## EXERCISE DIRECTIONS
One part of the entries below is wanted: the lines from the one containing "282C294 300 310" through the one containing "194Q132 176 148". Write those out exactly and nothing else.

(Data excerpts)
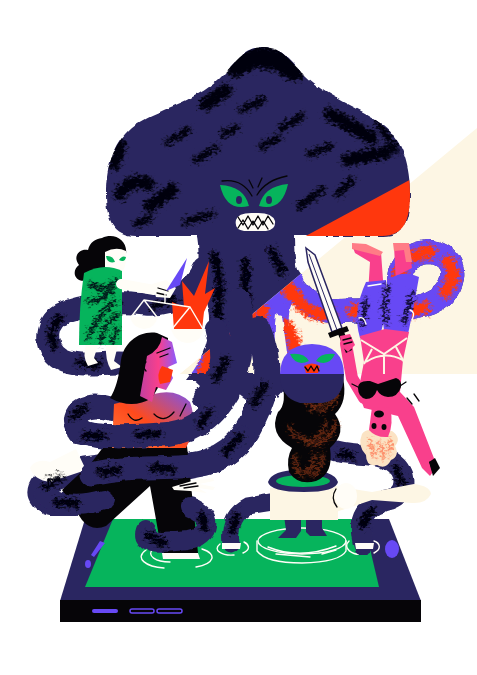
<!DOCTYPE html>
<html lang="en">
<head>
<meta charset="utf-8">
<title>Tentacles from the screen</title>
<style>
:root{--navy:#2a2661;--black:#060508;--green:#06b45c;--red:#ff370d;--violet:#6749f5;--pink:#f9408c;--cream:#fdf6e4;--white:#fffdf7}
html,body{margin:0;background:#fff;overflow:hidden}
svg{display:block;width:477px;height:675px}
.navy{fill:var(--navy)}.black{fill:var(--black)}.green{fill:var(--green)}.red{fill:var(--red)}
.violet{fill:var(--violet)}.pink{fill:var(--pink)}.cream{fill:var(--cream)}.white{fill:var(--white)}
.arm{fill:none;stroke-linecap:round;stroke-linejoin:round}
.arms-dark{stroke:var(--navy);fill:var(--navy)}
.arms-lit{stroke:var(--violet);fill:var(--violet)}
.brush{fill:none;stroke:var(--black);stroke-linecap:round}
.glow{fill:none;stroke:var(--red);stroke-linecap:round}
.ink{fill:none;stroke:var(--black);stroke-width:1.3;stroke-linecap:round;stroke-linejoin:round}
.chalk{fill:none;stroke:var(--white);stroke-width:1.4;stroke-linecap:round}
.limb{fill:none;stroke-linecap:round;stroke-linejoin:round}
</style>
</head>
<body>
<svg viewBox="0 0 477 675" role="img" aria-label="A giant octopus rises from a phone and wraps its arms around four women">
<defs>
  <filter id="rough" x="-5%" y="-5%" width="110%" height="110%">
    <feTurbulence type="fractalNoise" baseFrequency=".09" numOctaves="2" seed="4"/>
    <feDisplacementMap in="SourceGraphic" scale="5" xChannelSelector="R" yChannelSelector="G"/>
  </filter>
  <filter id="dry" x="-20%" y="-20%" width="140%" height="140%">
    <feTurbulence type="fractalNoise" baseFrequency=".25 .4" numOctaves="2" seed="9" result="grain"/>
    <feGaussianBlur in="SourceGraphic" stdDeviation="1.6"/>
    <feDisplacementMap in2="grain" scale="13" xChannelSelector="R" yChannelSelector="G"/>
  </filter>
  <linearGradient id="torso-light" x1="0" y1="1" x2="1" y2="0">
    <stop offset="0" stop-color="#ff7a3c"/><stop offset=".45" stop-color="#ff4a1c"/><stop offset="1" stop-color="#7a55f0"/>
  </linearGradient>
  <linearGradient id="face-light">
    <stop offset="0" stop-color="#c23fa0"/><stop offset=".5" stop-color="#f9408c"/><stop offset="1" stop-color="#8a5bff"/>
  </linearGradient>
  <path id="head" d="M264 47C282 47 291 62 304 75C326 97 360 108 383 125C404 141 410 168 410 194C410 220 404 236 382 236H136C114 236 106 220 106 194C106 166 114 140 136 124C164 107 200 100 224 74C237 60 246 47 264 47Z"/>
  <clipPath id="beam"><path d="M180 374L477 128V374Z"/></clipPath>
  <clipPath id="head-shape"><use href="#head"/></clipPath>
  <g id="upper-arms">
    <path stroke="none" d="M196 232H294C294 258 296 274 304 292C292 300 286 310 290 330L306 380H186C206 356 216 326 204 296C194 274 202 254 196 232Z"/>
    <path class="arm" stroke-width="23" d="M204 268C192 292 172 306 146 304C112 300 84 306 66 312C44 320 44 348 60 358C82 370 108 360 132 364"/>
    <path class="arm" stroke-width="24" d="M278 262C296 292 312 314 340 311C378 308 420 316 444 294C462 272 448 252 428 252C406 254 396 268 400 290"/>
  </g>
  <g id="long-arms">
    <path class="arm" stroke-width="24" d="M238 300C246 340 240 376 222 402C204 428 180 437 146 436C116 436 88 440 78 428C70 412 86 402 112 409"/>
    <path class="arm" stroke-width="26" d="M258 330C276 372 262 404 246 432C228 462 196 468 160 467C122 466 82 464 50 480C30 492 44 506 68 505"/>
    <path class="arm" stroke-width="23" d="M216 330C228 358 220 382 204 398"/>
  </g>
  <path id="small-eye" d="M0 0Q8 -3 13 7Q3 8 0 0Z"/>
</defs>

<rect width="477" height="675" fill="#fff"/>
<path id="light-beam" class="cream" d="M180 374L477 128V374Z"/>

<g id="phone">
  <path class="navy" d="M85 519H389L421 601H60Z"/>
  <path class="black" d="M60 600H421V622H60Z"/>
  <path class="green" d="M113 519H363L379 587H85Z"/>
  <g class="violet">
    <ellipse cx="392" cy="549" rx="7" ry="9"/>
    <path d="M100 541L105 543L94 557L91 555Z"/><ellipse cx="88" cy="564" rx="3" ry="4"/>
    <rect x="92" y="609" width="26" height="4" rx="2"/>
  </g>
  <g fill="none" stroke="#6749f5" stroke-width="1.5"><rect x="130" y="609" width="24" height="4" rx="2"/><rect x="157" y="609" width="25" height="4" rx="2"/></g>
  <g class="chalk">
    <path d="M146 550C134 558 146 567 164 568M196 567C214 564 218 554 202 549M153 549C146 556 156 562 170 562M220 544C212 550 222 556 234 555M243 553C252 549 248 544 244 542M349 541C342 548 352 556 364 554M374 553C382 549 380 543 374 541"/>
  </g>
</g>

<g id="octopus">
  <g filter="url(#rough)">
    <g class="arms-dark"><use href="#upper-arms"/></g>
    <g class="brush" filter="url(#dry)" stroke-width="8">
      <path d="M214 256C226 286 212 314 222 342M246 262C242 290 252 320 244 344M60 318Q46 330 54 346M96 307L116 304M154 306L174 300M80 363L98 364M272 250L282 272"/>
    </g>
  </g>
  <g clip-path="url(#beam)">
    <rect x="180" y="230" width="123" height="144" class="cream"/>
    <g filter="url(#rough)">
      <g class="arms-lit"><use href="#upper-arms"/></g>
      <g class="glow" filter="url(#dry)" stroke-width="13">
        <path d="M286 282C294 300 310 318 330 314M354 311L376 310M404 313L424 308M446 292Q458 276 448 262M430 252L414 256M400 272L401 284"/>
        <path d="M262 310C252 332 270 350 264 372M236 330C232 346 242 358 238 372M212 350L204 374M288 326L296 350"/>
      </g>
      <path class="cream" d="M222 342Q218 360 218 376H230Q232 354 228 338ZM248 320Q242 350 246 376H256Q256 346 252 318ZM276 314Q272 345 280 376H290Q286 344 282 316Z"/>
    </g>
  </g>
  <use href="#head" class="navy" filter="url(#rough)"/>
  <g clip-path="url(#head-shape)">
    <g class="brush" filter="url(#dry)">
      <path stroke-width="22" d="M236 66Q262 46 294 70"/>
      <path stroke-width="13" d="M120 194Q132 176 148 184M114 164L120 146M150 206L172 190M206 104L226 90M330 114L372 138M348 160L386 152"/>
      <path stroke-width="7" d="M168 142L188 130M196 160L216 148M242 110L262 100M282 128L302 116M310 154L330 146M186 222L212 214M300 206L322 190M262 146L278 138M136 224L150 218M224 134L236 128M338 194L352 180M378 122L396 150"/>
    </g>
    <path class="red" d="M302 238L415 177V240Z"/>
  </g>
  <g id="angry-face">
    <path class="green" d="M220 185Q244 186 249 206Q226 212 220 185ZM288 184Q264 186 259 206Q282 212 288 184Z"/>
    <ellipse class="navy" cx="239" cy="200" rx="3" ry="4"/><ellipse class="navy" cx="269" cy="200" rx="3" ry="4"/>
    <path class="ink" d="M222 181Q242 178 252 196M287 176Q266 180 257 195M249 180L253 188M262 178L258 187"/>
    <path class="white" d="M236 220Q238 212 255 213Q272 212 275 221Q276 230 266 231H244Q234 230 236 220Z"/>
    <path class="ink" d="M238 217L243 225L248 216L253 225L258 216L263 225L268 216L273 224M238 228L243 220L248 229L253 221L258 229L263 221L268 229"/>
  </g>
</g>

<g id="woman-in-green">
  <path class="black" d="M102 238C114 232 128 240 126 254L121 272C108 284 96 286 88 280C76 284 70 272 79 265C72 256 80 248 88 250C90 242 95 239 102 238Z"/>
  <path class="white" d="M105 252Q116 246 126 251Q128 266 119 277L105 272Z"/>
  <path class="green" d="M106 256Q113 255 115 262Q107 264 106 256ZM119 260Q122 255 126 257Q125 263 119 260Z"/>
  <path class="green" d="M84 273Q104 262 122 271V345H79Q79 306 84 273Z"/>
  <path class="brush" filter="url(#dry)" stroke-width="4" d="M90 284Q104 294 116 280M88 302Q102 300 112 290M116 300Q96 316 88 338M118 314Q104 324 100 342M117 328L112 342"/>
  <path class="white" d="M86 345H98L94 358L98 363L88 366Q82 356 86 345ZM106 345H118L114 361L122 367L111 370Q105 360 106 345Z"/>
  <path class="limb" stroke="#fffdf7" stroke-width="10" d="M121 284L154 290"/>
  <path class="white" d="M152 284L166 280L176 288L170 298L156 297Z"/>
  <path class="ink" stroke-width="1" d="M158 288L168 291M157 293L166 295"/>
</g>

<g id="burning-scales">
  <path class="red" d="M174 330L172 302L184 307L182 281L194 296L209 261L205 294L215 288L204 312L202 330Z"/>
  <path class="violet" d="M166 291L187 258L180 285Z"/>
  <path class="white" d="M130 317H158Q154 329 144 329Q133 328 130 317ZM171 329H204Q200 343 187 343Q175 342 171 329Z"/>
  <path class="chalk" d="M144 300L190 307M144 300L131 317M144 300L157 317M190 307L172 329M190 307L203 329M165 293V303"/>
</g>

<g filter="url(#rough)" class="arms-dark"><use href="#long-arms"/>
  <path stroke="none" d="M188 374H304Q286 388 278 398L264 386L246 400L230 388L212 396Z"/>
</g>

<g id="shouting-woman">
  <path class="white" d="M30 468Q36 458 50 462L76 449L86 470L50 482Q34 480 30 468Z"/>
  <path class="black" d="M104 446H187L198 553H162L150 486L106 526Q92 532 82 520L62 490L92 462Z"/>
  <path fill="url(#torso-light)" d="M114 404L154 394Q176 388 190 402Q198 424 186 448H112Z"/>
  <path class="ink" d="M128 414Q134 424 142 418M154 414Q164 424 174 412M186 404L180 416"/>
  <path class="black" d="M157 333C140 330 124 342 121 360Q118 386 110 398Q132 410 152 398L166 374L168 338Z"/>
  <path fill="url(#face-light)" d="M147 356Q160 350 162 337L172 342L177 363L168 367L173 378L166 390L156 387L152 402L140 396Z"/>
  <path class="red" d="M162 366L173 370L170 382L160 384Q156 374 162 366Z"/>
  <path class="ink" d="M157 353L170 348M160 357L168 354M146 362Q141 366 146 371"/>
  <path class="white" d="M162 553H198L200 559H163Z"/>
  <path class="white" d="M172 487L192 481L213 478L214 481L199 484L215 487L213 490L198 488L207 493L190 491L174 490Z"/>
  <path class="ink" stroke-width="1" d="M180 486L196 483M184 488L198 486"/>
</g>

<g id="front-arms" filter="url(#rough)">
  <g class="arm" stroke="#2a2661">
    <path stroke-width="24" d="M78 432C98 438 130 437 168 434Q194 430 208 416"/>
    <path stroke-width="23" d="M92 474C130 464 172 471 206 464Q232 456 244 438"/>
    <path stroke-width="20" d="M146 530C140 546 166 542 188 540C210 536 214 516 190 507"/>
    <path stroke-width="20" d="M44 494Q66 512 104 500"/>
    <path stroke-width="17" d="M231 544Q228 516 248 506L272 502"/>
    <path stroke-width="21" d="M330 449C352 458 374 450 392 462C410 474 406 494 391 499C366 505 356 518 364 545"/>
  </g>
  <g class="brush" filter="url(#dry)" stroke-width="8">
    <path d="M84 436L104 436M138 435L158 434M200 424L210 412M100 472L118 470M152 468L172 470M226 452L240 436M216 378L226 360M254 404L264 386M148 536L164 543M204 528L202 516M56 502L76 504M232 530L236 516M396 468L402 484M362 524L372 510M74 416L84 408M46 486L60 478M340 454L352 457"/>
  </g>
</g>
<path class="white" d="M222 543H241L240 549H222ZM355 543H374L373 549H356Z"/>

<g id="masked-woman">
  <path class="green" d="M257 539Q260 528 302 528Q344 528 346 540V550Q340 563 302 563Q262 562 257 552Z"/>
  <g class="chalk"><ellipse cx="302" cy="541" rx="44" ry="13"/><path d="M257 541V551Q266 563 302 563Q340 562 346 551V541M268 547Q300 560 336 546M276 554L310 557M322 554L336 550"/></g>
  <path class="navy" d="M284 516H301V531L296 538H278L286 530ZM306 516H322V528L327 536H310L306 532Z"/>
  <path class="cream" d="M270 488H338V520H270Z"/>
  <path class="cream" d="M334 486L372 492L414 484Q430 486 431 494Q426 504 412 503L372 500L336 512Z"/>
  <ellipse cx="346" cy="496" rx="11" ry="13" class="white"/>
  <path class="ink" stroke-width="1" d="M336 489Q330 498 337 507"/>
  <path class="navy" d="M268 482Q272 469 304 470Q334 470 338 482Q336 492 304 492Q270 492 268 482Z"/>
  <ellipse class="green" cx="303" cy="481" rx="27" ry="6"/>
  <path class="black" d="M281 378H343Q348 402 335 414Q348 432 330 448Q334 474 316 481Q298 486 289 472Q286 458 292 448Q268 434 278 412Q288 404 281 378Z"/>
  <g filter="url(#dry)" fill="none" stroke="#9c3a18" stroke-width="2.5" stroke-linecap="round">
    <path d="M337 384Q338 402 320 412M330 386Q330 400 312 410M336 422Q334 438 314 446M326 424Q322 438 306 444M288 426Q294 438 308 440M322 454Q324 468 312 476M314 454Q314 468 304 474M296 456Q294 468 302 476M300 396Q306 404 314 406"/>
  </g>
  <path class="violet" d="M280 375Q280 345 312 344Q344 345 344 375Z"/>
  <path class="navy" d="M280 374H344Q344 400 322 403H300Q280 398 280 374Z"/>
  <path class="green" d="M290 354Q304 352 309 361Q296 367 290 354ZM335 354Q321 352 316 361Q329 367 335 354Z"/>
  <path class="red" d="M304 366Q312 361 320 366L318 373H306Z"/>
  <path class="ink" d="M305 367L308 371L311 366L314 371L317 366L319 371"/>
</g>

<g id="falling-woman">
  <path class="pink" d="M368 294L370 262L355 253L352 245L366 247L381 252L384 294ZM396 284L394 246H409L412 268L400 274Z"/>
  <path fill="#ff7c86" d="M352 243L366 244L383 252L380 256L364 252L352 249ZM393 243H409L412 262L406 262L404 250L394 251Z"/>
  <path class="violet" d="M366 282L386 280Q390 304 381 332L360 338Q352 312 366 282ZM391 278Q404 270 419 277Q412 316 408 334L384 330Q380 306 391 278Z"/>
  <path class="brush" filter="url(#dry)" stroke="#2a2661" stroke-width="4" d="M366 300L362 324M412 294L404 322M388 286Q382 306 386 322"/>
  <path class="chalk" d="M359 318Q364 316 366 324M410 310Q416 312 412 320M368 286L381 284"/>
  <path class="pink" d="M360 336L385 329L409 332L403 360L400 392L414 407L437 466L430 476L422 468L398 416L364 408L358 392L364 362Z"/>
  <path fill="none" stroke="#fdf6e4" stroke-width="2" d="M361 340L384 354L407 338M366 362Q384 350 403 360M372 349L364 364M396 347L404 362M384 354V374"/>
  <path class="limb" stroke="#f9408c" stroke-width="12" d="M364 398L352 378L346 344"/>
  <path class="black" d="M358 388Q358 380 370 381L378 384L396 378Q402 380 401 387Q398 397 388 397Q380 396 377 390Q374 399 366 399Q358 397 358 388Z"/>
  <path class="ink" d="M360 388L352 384M400 386L406 382M430 462L433 472M434 460L437 468M407 398L412 404M419 401L414 394"/>
  <path fill="#fbe3c4" d="M362 434Q366 428 376 431L392 431Q402 438 395 446Q400 456 391 460Q386 470 377 465Q366 467 366 455Q357 446 362 434Z"/>
  <path class="glow" filter="url(#dry)" stroke="#ff8a55" stroke-width="2" d="M370 440L374 456M380 442L384 460M390 440L390 452"/>
  <path class="pink" d="M372 407L390 408Q394 424 388 437Q376 438 369 430Z"/>
  <ellipse class="black" cx="379" cy="414" rx="5" ry="3.5"/>
  <ellipse class="black" cx="374" cy="426" rx="2.5" ry="3"/><ellipse class="black" cx="384" cy="427" rx="2.5" ry="3"/>
  <path class="black" d="M429 462L435 458L440 468L433 476Z"/>
</g>

<g id="sword">
  <path fill="#fffdf7" stroke="#2a2661" stroke-width="1.5" d="M306 248L315 255L342 328L332 332L308 262Z"/>
  <path d="M309 254L337 330" stroke="#2a2661" fill="none"/>
  <path class="black" d="M328 333L347 326L349 331L330 338Z"/>
  <path class="black" d="M338 334L344 332L352 350L346 353Z"/>
  <path class="pink" d="M340 336L350 334L355 345L348 352L341 346Z"/>
  <path class="ink" stroke-width="1" d="M343 340L351 338M344 344L352 342"/>
</g>
</svg>
</body>
</html>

## TASK ANSWER
        <path d="M286 282C294 300 310 318 330 314M354 311L376 310M404 313L424 308M446 292Q458 276 448 262M430 252L414 256M400 272L401 284"/>
        <path d="M262 310C252 332 270 350 264 372M236 330C232 346 242 358 238 372M212 350L204 374M288 326L296 350"/>
      </g>
      <path class="cream" d="M222 342Q218 360 218 376H230Q232 354 228 338ZM248 320Q242 350 246 376H256Q256 346 252 318ZM276 314Q272 345 280 376H290Q286 344 282 316Z"/>
    </g>
  </g>
  <use href="#head" class="navy" filter="url(#rough)"/>
  <g clip-path="url(#head-shape)">
    <g class="brush" filter="url(#dry)">
      <path stroke-width="22" d="M236 66Q262 46 294 70"/>
      <path stroke-width="13" d="M120 194Q132 176 148 184M114 164L120 146M150 206L172 190M206 104L226 90M330 114L372 138M348 160L386 152"/>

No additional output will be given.